• **Try it**:
An exact copy of the entries below is required, with all pictures removed.

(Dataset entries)
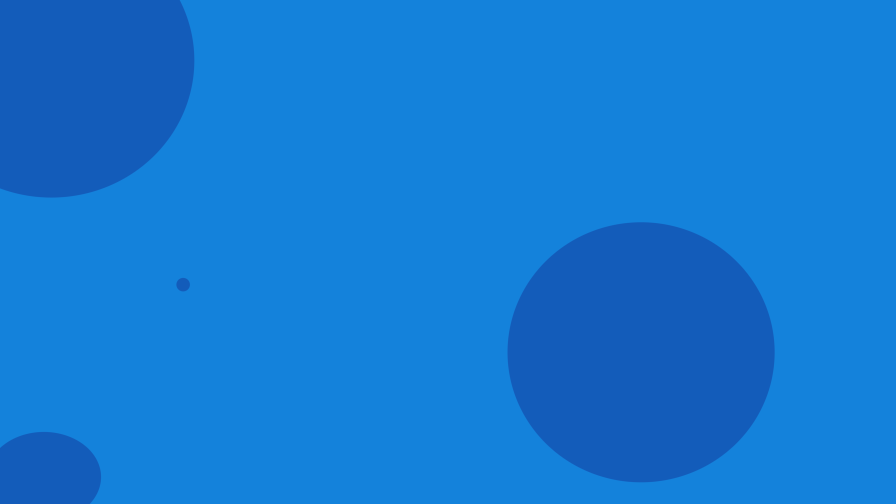
This background is drawn by a Shadertoy shader. Its source:

```glsl
// Approximate signed distance to an axis-aligned ellipse
float ellipseDistance(vec2 p, vec2 center, vec2 radii) {
    vec2 q = (p - center) / radii;
    float k = length(q);
    float gradient = length(q / radii);
    return k * (k - 1.0) / max(gradient, 1e-4);
}

void mainImage(out vec4 fragColor, in vec2 fragCoord) {
    // Canvas height is one unit
    vec2 p = fragCoord / iResolution.y;
    float pixel = 1.0 / iResolution.y;

    vec3 skyBlue = vec3(0.08, 0.51, 0.86);
    vec3 deepBlue = vec3(0.075, 0.36, 0.73);

    // Union of the four flat spots
    float spots = ellipseDistance(p, vec2(0.102, 0.880), vec2(0.2836, 0.272));
    spots = min(spots, ellipseDistance(p, vec2(1.272, 0.301), vec2(0.265, 0.258)));
    spots = min(spots, ellipseDistance(p, vec2(0.087, 0.0535), vec2(0.1135, 0.0895)));
    spots = min(spots, length(p - vec2(0.3634, 0.4352)) - 0.0134);

    float coverage = 1.0 - smoothstep(-0.7 * pixel, 0.7 * pixel, spots);
    fragColor = vec4(mix(skyBlue, deepBlue, coverage), 1.0);
}
```
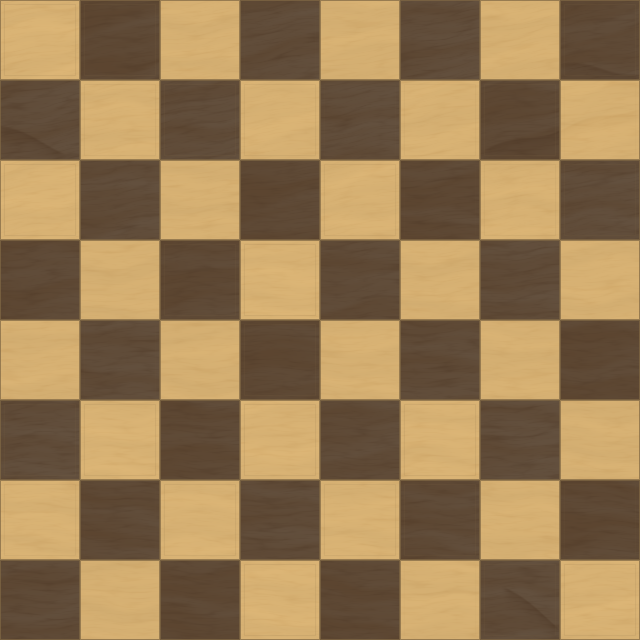
Give the GLSL for this pattern, as a WebGL 2 fragment shader.

```glsl
#version 300 es
precision highp float;
// Wooden chequerboard: eight by eight light and dark veneer squares with fine grain.

uniform vec2 u_resolution;
out vec4 fragColor;

const float SQUARES = 8.0;
const vec3 LIGHT_WOOD = vec3(0.842, 0.694, 0.452);
const vec3 LIGHT_STREAK = vec3(0.785, 0.620, 0.375);
const vec3 DARK_WOOD = vec3(0.360, 0.272, 0.190);
const vec3 DARK_ASH = vec3(0.388, 0.315, 0.245);
const vec3 DARK_STREAK = vec3(0.300, 0.215, 0.145);
const vec3 SEAM_COLOR = vec3(0.50, 0.405, 0.265);
const float SEAM_HALF_WIDTH = 0.009;   // lengths are in squares
const float INSET = 0.055;
const float INSET_HALF_WIDTH = 0.006;
const float INSET_STRENGTH = 0.14;
const float GRAIN_RISE = 0.13;
const float FLECK_STRENGTH = 0.42;

// Dark growth rings: start x, start y, slope, length
const int VEIN_COUNT = 4;
const vec4 VEINS[VEIN_COUNT] = vec4[](
    vec4(6.05, 6.12, 0.28, 1.95), vec4(7.0, 7.20, -0.12, 1.0),
    vec4(0.0, 6.42, -0.38, 0.8), vec4(6.3, 0.66, -0.72, 0.7));

vec2 hash2(vec2 p) {
    vec3 q = fract(vec3(p.xyx) * vec3(0.1031, 0.1030, 0.0973));
    q += dot(q, q.yzx + 33.33);
    return fract((q.xx + q.yz) * q.zy);
}

// Distance to the nearest scattered feature point
float cellular(vec2 p) {
    vec2 base = floor(p);
    float nearest = 2.0;
    for (int y = -1; y <= 1; y++) {
        for (int x = -1; x <= 1; x++) {
            vec2 site = base + vec2(x, y);
            nearest = min(nearest, length(site + hash2(site + 80.0) - p));
        }
    }
    return nearest;
}

// Broad bands from layered, warped sines; result is near -1 to 1
float bands(vec2 p) {
    float warp = sin(p.x * 2.3 + p.y * 3.1) + 0.5 * sin(p.x * 5.1 - p.y * 7.0);
    return 0.5 * sin(p.y * 11.0 + warp)
         + 0.3 * sin(p.y * 23.0 + p.x * 1.7 + warp * 1.6)
         + 0.2 * sin(p.y * 47.0 - p.x * 2.9 + warp * 2.0);
}

// Thin horizontal flecks, 0 to 1
float flecks(vec2 p) {
    float coarse = smoothstep(0.45, 0.95, cellular(p * vec2(2.6, 17.0)));
    float fine = smoothstep(0.40, 0.95, cellular(p * vec2(4.5, 38.0) + 17.0));
    return 0.6 * coarse + 0.4 * fine;
}

// Soft shade below each curved ring
float veinShade(vec2 board) {
    float shade = 0.0;
    for (int i = 0; i < VEIN_COUNT; i++) {
        vec4 v = VEINS[i];
        float along = board.x - v.x;
        float curve = v.y + v.z * along + 0.035 * sin(along * 6.0);
        float below = curve - board.y;
        float span = smoothstep(-0.05, 0.1, along)
                   * (1.0 - smoothstep(v.w - 0.1, v.w + 0.05, along));
        shade += span * smoothstep(-0.02, 0.02, below) * exp(-max(below, 0.0) * 9.0);
    }
    return min(shade, 1.0);
}

float lineMask(float dist, float halfWidth, float pixel) {
    return clamp((halfWidth - dist) / pixel + 0.5, 0.0, 1.0);
}

void main() {
    vec2 board = gl_FragCoord.xy / u_resolution * SQUARES;
    float pixel = SQUARES / min(u_resolution.x, u_resolution.y);
    vec2 cell = floor(board);
    vec2 local = fract(board);
    vec2 seed = hash2(cell + 5.0);
    bool isLight = mod(cell.x + cell.y, 2.0) > 0.5;

    // Grain: each square is cut from another part, rising more toward the top
    float rise = GRAIN_RISE * smoothstep(2.0, 7.0, board.y) + 0.06 * (seed.x - 0.5);
    vec2 grainPos = local + seed * vec2(31.0, 47.0);
    grainPos.y -= local.x * rise + 0.012 * sin(local.x * 7.0 + seed.y * 6.0);
    float band = bands(grainPos);
    float fleck = flecks(grainPos);
    float vein = veinShade(board);

    // Wood colours
    vec3 light = mix(LIGHT_WOOD, LIGHT_STREAK, FLECK_STRENGTH * fleck + 0.4 * vein);
    light *= 1.0 + 0.018 * band + 0.02 * (seed.y - 0.5);
    float ash = clamp(0.45 + 0.35 * band + 0.5 * (seed.x - 0.5) + 0.3 * (local.x - 0.5), 0.0, 1.0);
    vec3 dark = mix(DARK_WOOD, DARK_ASH, ash);
    dark = mix(dark, DARK_STREAK, FLECK_STRENGTH * fleck + 0.5 * vein);
    vec3 color = isLight ? light : dark;

    // Faint inset outline on some squares
    vec2 edge = min(local, 1.0 - local);
    float nearestEdge = min(edge.x, edge.y);
    float inset = lineMask(abs(nearestEdge - INSET), INSET_HALF_WIDTH, pixel);
    color = mix(color, SEAM_COLOR, inset * INSET_STRENGTH * smoothstep(0.3, 0.9, seed.y));

    // Seams between squares and around the board
    color = mix(color, SEAM_COLOR, lineMask(nearestEdge, SEAM_HALF_WIDTH, pixel));
    fragColor = vec4(color, 1.0);
}
```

• **Result**:
This background is drawn by a Shadertoy shader. Its source:

```glsl
// Approximate signed distance to an axis-aligned ellipse
float ellipseDistance(vec2 p, vec2 center, vec2 radii) {
    vec2 q = (p - center) / radii;
    float k = length(q);
    float gradient = length(q / radii);
    return k * (k - 1.0) / max(gradient, 1e-4);
}

void mainImage(out vec4 fragColor, in vec2 fragCoord) {
    // Canvas height is one unit
    vec2 p = fragCoord / iResolution.y;
    float pixel = 1.0 / iResolution.y;

    vec3 skyBlue = vec3(0.08, 0.51, 0.86);
    vec3 deepBlue = vec3(0.075, 0.36, 0.73);

    // Union of the four flat spots
    float spots = ellipseDistance(p, vec2(0.102, 0.880), vec2(0.2836, 0.272));
    spots = min(spots, ellipseDistance(p, vec2(1.272, 0.301), vec2(0.265, 0.258)));
    spots = min(spots, ellipseDistance(p, vec2(0.087, 0.0535), vec2(0.1135, 0.0895)));
    spots = min(spots, length(p - vec2(0.3634, 0.4352)) - 0.0134);

    float coverage = 1.0 - smoothstep(-0.7 * pixel, 0.7 * pixel, spots);
    fragColor = vec4(mix(skyBlue, deepBlue, coverage), 1.0);
}
```
Give the GLSL for this pattern, as a WebGL 2 fragment shader.

```glsl
#version 300 es
precision highp float;
// Wooden chequerboard: eight by eight light and dark veneer squares with fine grain.

uniform vec2 u_resolution;
out vec4 fragColor;

const float SQUARES = 8.0;
const vec3 LIGHT_WOOD = vec3(0.842, 0.694, 0.452);
const vec3 LIGHT_STREAK = vec3(0.785, 0.620, 0.375);
const vec3 DARK_WOOD = vec3(0.360, 0.272, 0.190);
const vec3 DARK_ASH = vec3(0.388, 0.315, 0.245);
const vec3 DARK_STREAK = vec3(0.300, 0.215, 0.145);
const vec3 SEAM_COLOR = vec3(0.50, 0.405, 0.265);
const float SEAM_HALF_WIDTH = 0.009;   // lengths are in squares
const float INSET = 0.055;
const float INSET_HALF_WIDTH = 0.006;
const float INSET_STRENGTH = 0.14;
const float GRAIN_RISE = 0.13;
const float FLECK_STRENGTH = 0.42;

// Dark growth rings: start x, start y, slope, length
const int VEIN_COUNT = 4;
const vec4 VEINS[VEIN_COUNT] = vec4[](
    vec4(6.05, 6.12, 0.28, 1.95), vec4(7.0, 7.20, -0.12, 1.0),
    vec4(0.0, 6.42, -0.38, 0.8), vec4(6.3, 0.66, -0.72, 0.7));

vec2 hash2(vec2 p) {
    vec3 q = fract(vec3(p.xyx) * vec3(0.1031, 0.1030, 0.0973));
    q += dot(q, q.yzx + 33.33);
    return fract((q.xx + q.yz) * q.zy);
}

// Distance to the nearest scattered feature point
float cellular(vec2 p) {
    vec2 base = floor(p);
    float nearest = 2.0;
    for (int y = -1; y <= 1; y++) {
        for (int x = -1; x <= 1; x++) {
            vec2 site = base + vec2(x, y);
            nearest = min(nearest, length(site + hash2(site + 80.0) - p));
        }
    }
    return nearest;
}

// Broad bands from layered, warped sines; result is near -1 to 1
float bands(vec2 p) {
    float warp = sin(p.x * 2.3 + p.y * 3.1) + 0.5 * sin(p.x * 5.1 - p.y * 7.0);
    return 0.5 * sin(p.y * 11.0 + warp)
         + 0.3 * sin(p.y * 23.0 + p.x * 1.7 + warp * 1.6)
         + 0.2 * sin(p.y * 47.0 - p.x * 2.9 + warp * 2.0);
}

// Thin horizontal flecks, 0 to 1
float flecks(vec2 p) {
    float coarse = smoothstep(0.45, 0.95, cellular(p * vec2(2.6, 17.0)));
    float fine = smoothstep(0.40, 0.95, cellular(p * vec2(4.5, 38.0) + 17.0));
    return 0.6 * coarse + 0.4 * fine;
}

// Soft shade below each curved ring
float veinShade(vec2 board) {
    float shade = 0.0;
    for (int i = 0; i < VEIN_COUNT; i++) {
        vec4 v = VEINS[i];
        float along = board.x - v.x;
        float curve = v.y + v.z * along + 0.035 * sin(along * 6.0);
        float below = curve - board.y;
        float span = smoothstep(-0.05, 0.1, along)
                   * (1.0 - smoothstep(v.w - 0.1, v.w + 0.05, along));
        shade += span * smoothstep(-0.02, 0.02, below) * exp(-max(below, 0.0) * 9.0);
    }
    return min(shade, 1.0);
}

float lineMask(float dist, float halfWidth, float pixel) {
    return clamp((halfWidth - dist) / pixel + 0.5, 0.0, 1.0);
}

void main() {
    vec2 board = gl_FragCoord.xy / u_resolution * SQUARES;
    float pixel = SQUARES / min(u_resolution.x, u_resolution.y);
    vec2 cell = floor(board);
    vec2 local = fract(board);
    vec2 seed = hash2(cell + 5.0);
    bool isLight = mod(cell.x + cell.y, 2.0) > 0.5;

    // Grain: each square is cut from another part, rising more toward the top
    float rise = GRAIN_RISE * smoothstep(2.0, 7.0, board.y) + 0.06 * (seed.x - 0.5);
    vec2 grainPos = local + seed * vec2(31.0, 47.0);
    grainPos.y -= local.x * rise + 0.012 * sin(local.x * 7.0 + seed.y * 6.0);
    float band = bands(grainPos);
    float fleck = flecks(grainPos);
    float vein = veinShade(board);

    // Wood colours
    vec3 light = mix(LIGHT_WOOD, LIGHT_STREAK, FLECK_STRENGTH * fleck + 0.4 * vein);
    light *= 1.0 + 0.018 * band + 0.02 * (seed.y - 0.5);
    float ash = clamp(0.45 + 0.35 * band + 0.5 * (seed.x - 0.5) + 0.3 * (local.x - 0.5), 0.0, 1.0);
    vec3 dark = mix(DARK_WOOD, DARK_ASH, ash);
    dark = mix(dark, DARK_STREAK, FLECK_STRENGTH * fleck + 0.5 * vein);
    vec3 color = isLight ? light : dark;

    // Faint inset outline on some squares
    vec2 edge = min(local, 1.0 - local);
    float nearestEdge = min(edge.x, edge.y);
    float inset = lineMask(abs(nearestEdge - INSET), INSET_HALF_WIDTH, pixel);
    color = mix(color, SEAM_COLOR, inset * INSET_STRENGTH * smoothstep(0.3, 0.9, seed.y));

    // Seams between squares and around the board
    color = mix(color, SEAM_COLOR, lineMask(nearestEdge, SEAM_HALF_WIDTH, pixel));
    fragColor = vec4(color, 1.0);
}
```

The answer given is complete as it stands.